Korowai is one of the traditional tribes in Papua, Indonesia. For centuries, the lives of Korowai people have been synonymous with the forest. This tribe builds its dwellings on the top of high trees. Its people live separately from the other clans and only gather with families who share the same clan lineage. This circumspect community life and habitat of the Korowai is called the Boluf, which are the nuclei of the Korowai traditional settlements. Unfortunately, during recent decades, the pressure of modernization through government and missionary resettlement programs has pushed the Korowai Tribe to move from their traditional tree house lifestyle in the Boluf to new settlements known as Kampungs (villages), whose dwellings are located on the ground and are markedly different from traditional tree houses in the Boluf. In the kampung, they live together not only with their own clan, but also with people from different clans. This paper discusses the effects of the resettlement of Korowai dwellings through socio-cultural and morphological aspects of space. Two research questions are: Does this modern intervention trigger the transformation of the Korowai tribal livelihood? and What kind of adaptations are being undertaken by the existing community in facing the changing of its settlements and traditions? This paper uses a qualitative approach by intersecting and dissecting spaces and people. It is supported by a literature review, interviews with the local community and some documentation that was obtained during the UI Architecture Student expedition to Korowai in 2015 and field research in 2017. It concludes that resettlement efforts need to consider the identity and cultural roots of the Korowai Tribe, so as the link between their current Boluf and resettlement locations in the kampung are maintained.
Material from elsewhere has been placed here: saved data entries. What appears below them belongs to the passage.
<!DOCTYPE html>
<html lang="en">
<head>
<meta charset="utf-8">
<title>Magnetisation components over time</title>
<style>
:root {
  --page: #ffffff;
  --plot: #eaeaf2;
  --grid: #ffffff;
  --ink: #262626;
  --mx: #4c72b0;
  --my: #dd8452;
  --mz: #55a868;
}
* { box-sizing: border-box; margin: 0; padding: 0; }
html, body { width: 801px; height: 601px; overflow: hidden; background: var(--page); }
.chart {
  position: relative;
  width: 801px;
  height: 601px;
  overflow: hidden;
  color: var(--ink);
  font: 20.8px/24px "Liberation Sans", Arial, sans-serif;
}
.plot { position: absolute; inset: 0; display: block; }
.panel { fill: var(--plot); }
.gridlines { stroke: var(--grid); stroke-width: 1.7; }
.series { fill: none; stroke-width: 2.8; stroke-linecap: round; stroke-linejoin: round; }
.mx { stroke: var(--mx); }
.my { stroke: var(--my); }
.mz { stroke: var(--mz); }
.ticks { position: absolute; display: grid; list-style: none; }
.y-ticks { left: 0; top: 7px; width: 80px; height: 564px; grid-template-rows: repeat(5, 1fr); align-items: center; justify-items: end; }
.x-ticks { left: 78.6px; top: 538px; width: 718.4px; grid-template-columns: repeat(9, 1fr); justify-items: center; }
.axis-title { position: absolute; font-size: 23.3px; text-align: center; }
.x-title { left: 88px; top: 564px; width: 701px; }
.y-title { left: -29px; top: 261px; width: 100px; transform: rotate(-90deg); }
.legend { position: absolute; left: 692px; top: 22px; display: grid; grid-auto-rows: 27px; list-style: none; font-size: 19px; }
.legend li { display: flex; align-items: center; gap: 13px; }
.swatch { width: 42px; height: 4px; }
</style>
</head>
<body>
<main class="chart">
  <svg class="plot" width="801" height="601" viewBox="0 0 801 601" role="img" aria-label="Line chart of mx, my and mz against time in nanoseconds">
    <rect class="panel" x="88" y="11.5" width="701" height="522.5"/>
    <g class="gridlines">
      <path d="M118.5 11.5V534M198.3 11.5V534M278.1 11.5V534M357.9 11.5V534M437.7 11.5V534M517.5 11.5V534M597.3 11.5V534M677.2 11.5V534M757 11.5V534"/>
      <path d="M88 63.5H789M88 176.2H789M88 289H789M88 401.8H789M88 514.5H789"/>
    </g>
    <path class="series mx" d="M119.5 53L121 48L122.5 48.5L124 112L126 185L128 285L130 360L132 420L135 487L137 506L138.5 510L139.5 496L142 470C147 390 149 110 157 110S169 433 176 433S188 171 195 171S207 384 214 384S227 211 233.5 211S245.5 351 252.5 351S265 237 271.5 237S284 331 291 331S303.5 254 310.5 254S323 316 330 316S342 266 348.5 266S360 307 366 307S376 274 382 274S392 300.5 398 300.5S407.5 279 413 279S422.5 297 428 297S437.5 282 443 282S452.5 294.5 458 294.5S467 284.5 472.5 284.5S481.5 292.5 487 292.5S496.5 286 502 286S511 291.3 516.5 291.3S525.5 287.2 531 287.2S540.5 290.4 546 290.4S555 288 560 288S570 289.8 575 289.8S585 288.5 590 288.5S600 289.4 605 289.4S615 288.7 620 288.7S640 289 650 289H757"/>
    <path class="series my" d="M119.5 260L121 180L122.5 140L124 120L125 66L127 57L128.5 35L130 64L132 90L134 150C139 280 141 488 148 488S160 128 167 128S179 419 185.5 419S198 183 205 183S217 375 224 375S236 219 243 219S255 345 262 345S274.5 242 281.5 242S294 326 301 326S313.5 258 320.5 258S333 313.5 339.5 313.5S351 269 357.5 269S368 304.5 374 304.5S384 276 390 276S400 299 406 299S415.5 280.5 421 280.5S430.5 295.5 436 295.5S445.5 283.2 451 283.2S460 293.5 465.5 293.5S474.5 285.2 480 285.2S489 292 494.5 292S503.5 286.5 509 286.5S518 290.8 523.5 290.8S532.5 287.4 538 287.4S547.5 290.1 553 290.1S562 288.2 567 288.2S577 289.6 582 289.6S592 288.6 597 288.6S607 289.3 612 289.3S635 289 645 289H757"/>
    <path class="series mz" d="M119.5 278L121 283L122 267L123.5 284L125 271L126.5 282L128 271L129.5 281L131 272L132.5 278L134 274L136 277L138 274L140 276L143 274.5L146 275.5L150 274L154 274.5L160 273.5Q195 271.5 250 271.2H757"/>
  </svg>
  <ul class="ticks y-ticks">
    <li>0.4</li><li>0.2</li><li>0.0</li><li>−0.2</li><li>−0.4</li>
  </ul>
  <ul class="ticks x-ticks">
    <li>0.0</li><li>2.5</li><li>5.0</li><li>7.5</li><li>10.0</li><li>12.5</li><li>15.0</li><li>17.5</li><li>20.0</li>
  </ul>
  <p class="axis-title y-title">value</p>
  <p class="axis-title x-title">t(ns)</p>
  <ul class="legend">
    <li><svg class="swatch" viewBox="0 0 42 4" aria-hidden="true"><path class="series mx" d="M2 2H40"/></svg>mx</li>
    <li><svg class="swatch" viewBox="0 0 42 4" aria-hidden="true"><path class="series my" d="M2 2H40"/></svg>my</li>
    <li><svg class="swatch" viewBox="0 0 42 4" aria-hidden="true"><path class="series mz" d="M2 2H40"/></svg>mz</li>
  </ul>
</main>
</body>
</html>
There is also a need for sustainable guidance for the Korowai Tribe thrTugh community development.
|Number of pages||9|
|Publication status||Published - Jan 2020|